• [WHAT IS EXPECTED]
Line tally for "function": state how many lines of the entries include it, with no other text.

• [SUPPLIED DATA]

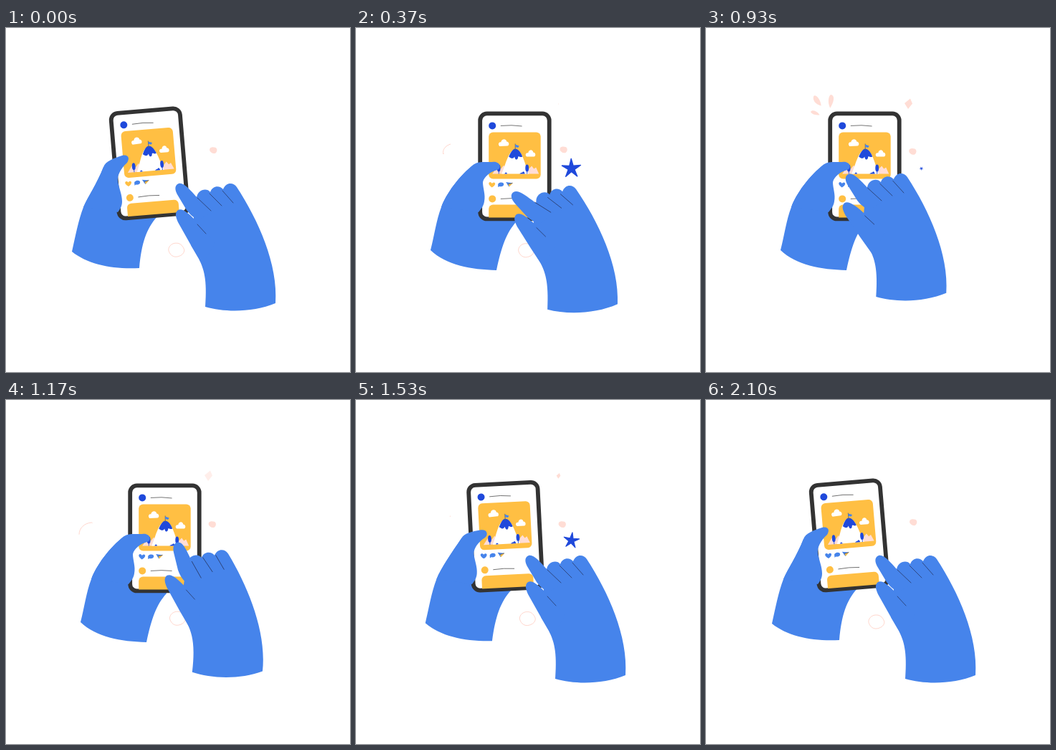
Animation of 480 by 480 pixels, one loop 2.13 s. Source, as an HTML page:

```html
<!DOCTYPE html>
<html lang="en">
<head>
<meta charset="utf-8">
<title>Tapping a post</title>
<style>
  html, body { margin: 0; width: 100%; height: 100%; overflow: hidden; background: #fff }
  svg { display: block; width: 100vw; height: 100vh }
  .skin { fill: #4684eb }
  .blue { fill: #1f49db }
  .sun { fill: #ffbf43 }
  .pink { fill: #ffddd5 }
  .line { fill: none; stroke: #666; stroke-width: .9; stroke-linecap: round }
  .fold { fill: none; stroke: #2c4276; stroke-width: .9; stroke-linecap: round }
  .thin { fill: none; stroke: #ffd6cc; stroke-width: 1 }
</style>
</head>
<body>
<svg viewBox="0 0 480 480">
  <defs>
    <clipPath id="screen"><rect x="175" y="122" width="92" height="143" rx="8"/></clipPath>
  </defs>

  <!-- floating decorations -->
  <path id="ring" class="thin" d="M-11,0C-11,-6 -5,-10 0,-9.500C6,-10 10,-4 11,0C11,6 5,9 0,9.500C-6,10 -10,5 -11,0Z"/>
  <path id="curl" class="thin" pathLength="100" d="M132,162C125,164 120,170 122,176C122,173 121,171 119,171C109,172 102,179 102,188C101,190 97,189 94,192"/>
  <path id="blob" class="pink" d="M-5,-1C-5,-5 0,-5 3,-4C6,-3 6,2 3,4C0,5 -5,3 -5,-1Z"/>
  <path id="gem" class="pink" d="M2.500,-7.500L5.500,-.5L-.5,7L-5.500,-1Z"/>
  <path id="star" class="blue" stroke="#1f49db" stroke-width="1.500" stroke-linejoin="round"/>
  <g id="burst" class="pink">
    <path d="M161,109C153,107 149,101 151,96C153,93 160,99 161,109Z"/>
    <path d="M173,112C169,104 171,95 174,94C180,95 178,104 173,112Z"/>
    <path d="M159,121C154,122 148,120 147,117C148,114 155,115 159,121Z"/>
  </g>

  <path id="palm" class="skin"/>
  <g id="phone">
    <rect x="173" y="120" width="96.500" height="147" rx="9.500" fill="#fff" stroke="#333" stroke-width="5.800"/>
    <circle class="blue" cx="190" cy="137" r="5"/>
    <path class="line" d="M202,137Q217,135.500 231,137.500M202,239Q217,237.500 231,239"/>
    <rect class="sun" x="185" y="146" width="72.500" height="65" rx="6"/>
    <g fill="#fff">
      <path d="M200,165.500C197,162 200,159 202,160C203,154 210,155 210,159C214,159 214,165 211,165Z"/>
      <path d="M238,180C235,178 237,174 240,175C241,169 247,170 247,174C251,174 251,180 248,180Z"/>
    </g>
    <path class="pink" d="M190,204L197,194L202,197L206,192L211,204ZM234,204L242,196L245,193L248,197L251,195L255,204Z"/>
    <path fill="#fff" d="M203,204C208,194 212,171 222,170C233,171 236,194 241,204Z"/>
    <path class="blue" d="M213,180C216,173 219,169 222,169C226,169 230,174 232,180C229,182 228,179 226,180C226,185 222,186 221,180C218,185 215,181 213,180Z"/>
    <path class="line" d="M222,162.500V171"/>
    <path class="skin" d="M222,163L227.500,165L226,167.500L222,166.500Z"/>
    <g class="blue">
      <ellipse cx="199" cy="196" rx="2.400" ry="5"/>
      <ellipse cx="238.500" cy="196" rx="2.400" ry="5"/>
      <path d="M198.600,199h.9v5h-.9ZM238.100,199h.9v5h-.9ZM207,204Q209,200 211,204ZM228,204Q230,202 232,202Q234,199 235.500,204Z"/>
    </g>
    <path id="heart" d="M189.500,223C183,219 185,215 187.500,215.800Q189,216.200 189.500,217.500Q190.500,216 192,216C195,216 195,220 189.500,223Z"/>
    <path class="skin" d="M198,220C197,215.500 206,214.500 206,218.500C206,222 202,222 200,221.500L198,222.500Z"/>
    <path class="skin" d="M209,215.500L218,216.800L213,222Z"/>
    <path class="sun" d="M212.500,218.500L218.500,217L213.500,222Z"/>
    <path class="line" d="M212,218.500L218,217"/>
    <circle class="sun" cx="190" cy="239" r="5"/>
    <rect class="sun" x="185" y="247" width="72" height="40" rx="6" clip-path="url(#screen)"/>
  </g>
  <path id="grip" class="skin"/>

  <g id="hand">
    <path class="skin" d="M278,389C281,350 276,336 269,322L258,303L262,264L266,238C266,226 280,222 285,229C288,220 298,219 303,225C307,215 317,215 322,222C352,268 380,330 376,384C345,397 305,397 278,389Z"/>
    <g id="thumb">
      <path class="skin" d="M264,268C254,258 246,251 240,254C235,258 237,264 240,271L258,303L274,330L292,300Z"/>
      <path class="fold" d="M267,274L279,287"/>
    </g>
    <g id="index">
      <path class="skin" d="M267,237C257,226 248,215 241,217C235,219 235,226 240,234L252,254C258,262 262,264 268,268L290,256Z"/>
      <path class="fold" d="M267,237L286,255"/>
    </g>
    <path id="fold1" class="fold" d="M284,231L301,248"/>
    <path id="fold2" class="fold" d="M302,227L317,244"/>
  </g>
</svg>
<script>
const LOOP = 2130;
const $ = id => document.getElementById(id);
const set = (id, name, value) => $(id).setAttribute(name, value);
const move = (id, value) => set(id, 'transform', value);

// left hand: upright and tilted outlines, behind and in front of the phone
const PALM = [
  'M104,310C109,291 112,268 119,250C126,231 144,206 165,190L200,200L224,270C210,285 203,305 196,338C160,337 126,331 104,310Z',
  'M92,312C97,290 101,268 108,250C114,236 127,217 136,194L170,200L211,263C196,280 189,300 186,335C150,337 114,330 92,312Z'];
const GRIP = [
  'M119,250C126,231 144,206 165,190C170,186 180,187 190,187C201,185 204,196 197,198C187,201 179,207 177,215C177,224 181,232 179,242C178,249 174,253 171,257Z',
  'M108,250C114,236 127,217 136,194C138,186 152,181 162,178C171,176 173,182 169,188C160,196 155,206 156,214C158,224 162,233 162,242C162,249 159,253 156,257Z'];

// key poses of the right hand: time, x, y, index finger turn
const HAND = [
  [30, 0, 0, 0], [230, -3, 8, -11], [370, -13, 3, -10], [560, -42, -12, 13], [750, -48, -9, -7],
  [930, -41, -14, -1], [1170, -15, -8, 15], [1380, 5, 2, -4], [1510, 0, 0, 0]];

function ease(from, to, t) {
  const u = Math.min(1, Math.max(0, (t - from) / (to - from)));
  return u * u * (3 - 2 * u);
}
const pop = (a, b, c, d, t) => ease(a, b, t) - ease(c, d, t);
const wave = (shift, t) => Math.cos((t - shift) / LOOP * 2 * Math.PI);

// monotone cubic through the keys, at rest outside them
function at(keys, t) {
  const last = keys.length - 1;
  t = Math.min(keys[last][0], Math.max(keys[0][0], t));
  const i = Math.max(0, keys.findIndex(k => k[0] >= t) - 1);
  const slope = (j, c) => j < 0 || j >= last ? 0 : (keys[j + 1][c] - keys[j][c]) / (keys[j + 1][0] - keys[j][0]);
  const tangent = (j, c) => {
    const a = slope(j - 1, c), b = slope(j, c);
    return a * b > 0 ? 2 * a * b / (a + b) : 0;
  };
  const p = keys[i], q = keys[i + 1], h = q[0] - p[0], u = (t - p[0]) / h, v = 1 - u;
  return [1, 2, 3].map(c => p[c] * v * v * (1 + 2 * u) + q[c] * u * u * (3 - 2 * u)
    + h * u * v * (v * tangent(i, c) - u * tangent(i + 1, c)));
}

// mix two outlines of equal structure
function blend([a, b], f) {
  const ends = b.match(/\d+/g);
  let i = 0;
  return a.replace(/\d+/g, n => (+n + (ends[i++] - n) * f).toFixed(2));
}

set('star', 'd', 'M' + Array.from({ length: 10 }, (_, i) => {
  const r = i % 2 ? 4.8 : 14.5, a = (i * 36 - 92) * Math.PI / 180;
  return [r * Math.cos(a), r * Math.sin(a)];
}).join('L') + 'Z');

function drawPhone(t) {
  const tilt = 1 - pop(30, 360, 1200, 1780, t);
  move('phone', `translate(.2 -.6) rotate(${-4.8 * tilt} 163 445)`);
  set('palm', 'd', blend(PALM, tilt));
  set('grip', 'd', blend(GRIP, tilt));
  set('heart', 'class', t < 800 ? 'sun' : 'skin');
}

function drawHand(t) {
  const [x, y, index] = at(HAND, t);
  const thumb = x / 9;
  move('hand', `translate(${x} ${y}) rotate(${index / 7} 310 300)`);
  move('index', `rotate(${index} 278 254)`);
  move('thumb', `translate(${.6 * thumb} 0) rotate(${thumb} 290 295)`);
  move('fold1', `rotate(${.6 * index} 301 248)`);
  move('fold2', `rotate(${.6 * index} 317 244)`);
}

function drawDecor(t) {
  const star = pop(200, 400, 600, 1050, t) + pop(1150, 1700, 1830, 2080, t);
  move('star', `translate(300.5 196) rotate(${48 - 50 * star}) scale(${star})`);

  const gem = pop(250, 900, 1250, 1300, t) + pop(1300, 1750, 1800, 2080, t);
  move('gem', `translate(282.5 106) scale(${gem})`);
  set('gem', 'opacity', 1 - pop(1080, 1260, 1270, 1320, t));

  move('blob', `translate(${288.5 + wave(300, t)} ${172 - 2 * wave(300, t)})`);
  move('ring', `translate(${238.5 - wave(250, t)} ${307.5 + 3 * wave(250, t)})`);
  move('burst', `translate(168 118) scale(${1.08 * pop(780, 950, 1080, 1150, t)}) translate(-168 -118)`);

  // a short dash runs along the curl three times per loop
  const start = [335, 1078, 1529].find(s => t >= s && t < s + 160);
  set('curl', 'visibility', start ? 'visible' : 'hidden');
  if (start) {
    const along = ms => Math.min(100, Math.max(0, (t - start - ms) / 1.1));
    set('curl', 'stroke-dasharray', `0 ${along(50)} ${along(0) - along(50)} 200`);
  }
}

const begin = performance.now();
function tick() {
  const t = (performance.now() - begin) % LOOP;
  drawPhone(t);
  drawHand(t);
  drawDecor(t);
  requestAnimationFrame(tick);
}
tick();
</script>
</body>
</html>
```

• [ANSWER TO THE EXERCISE]
7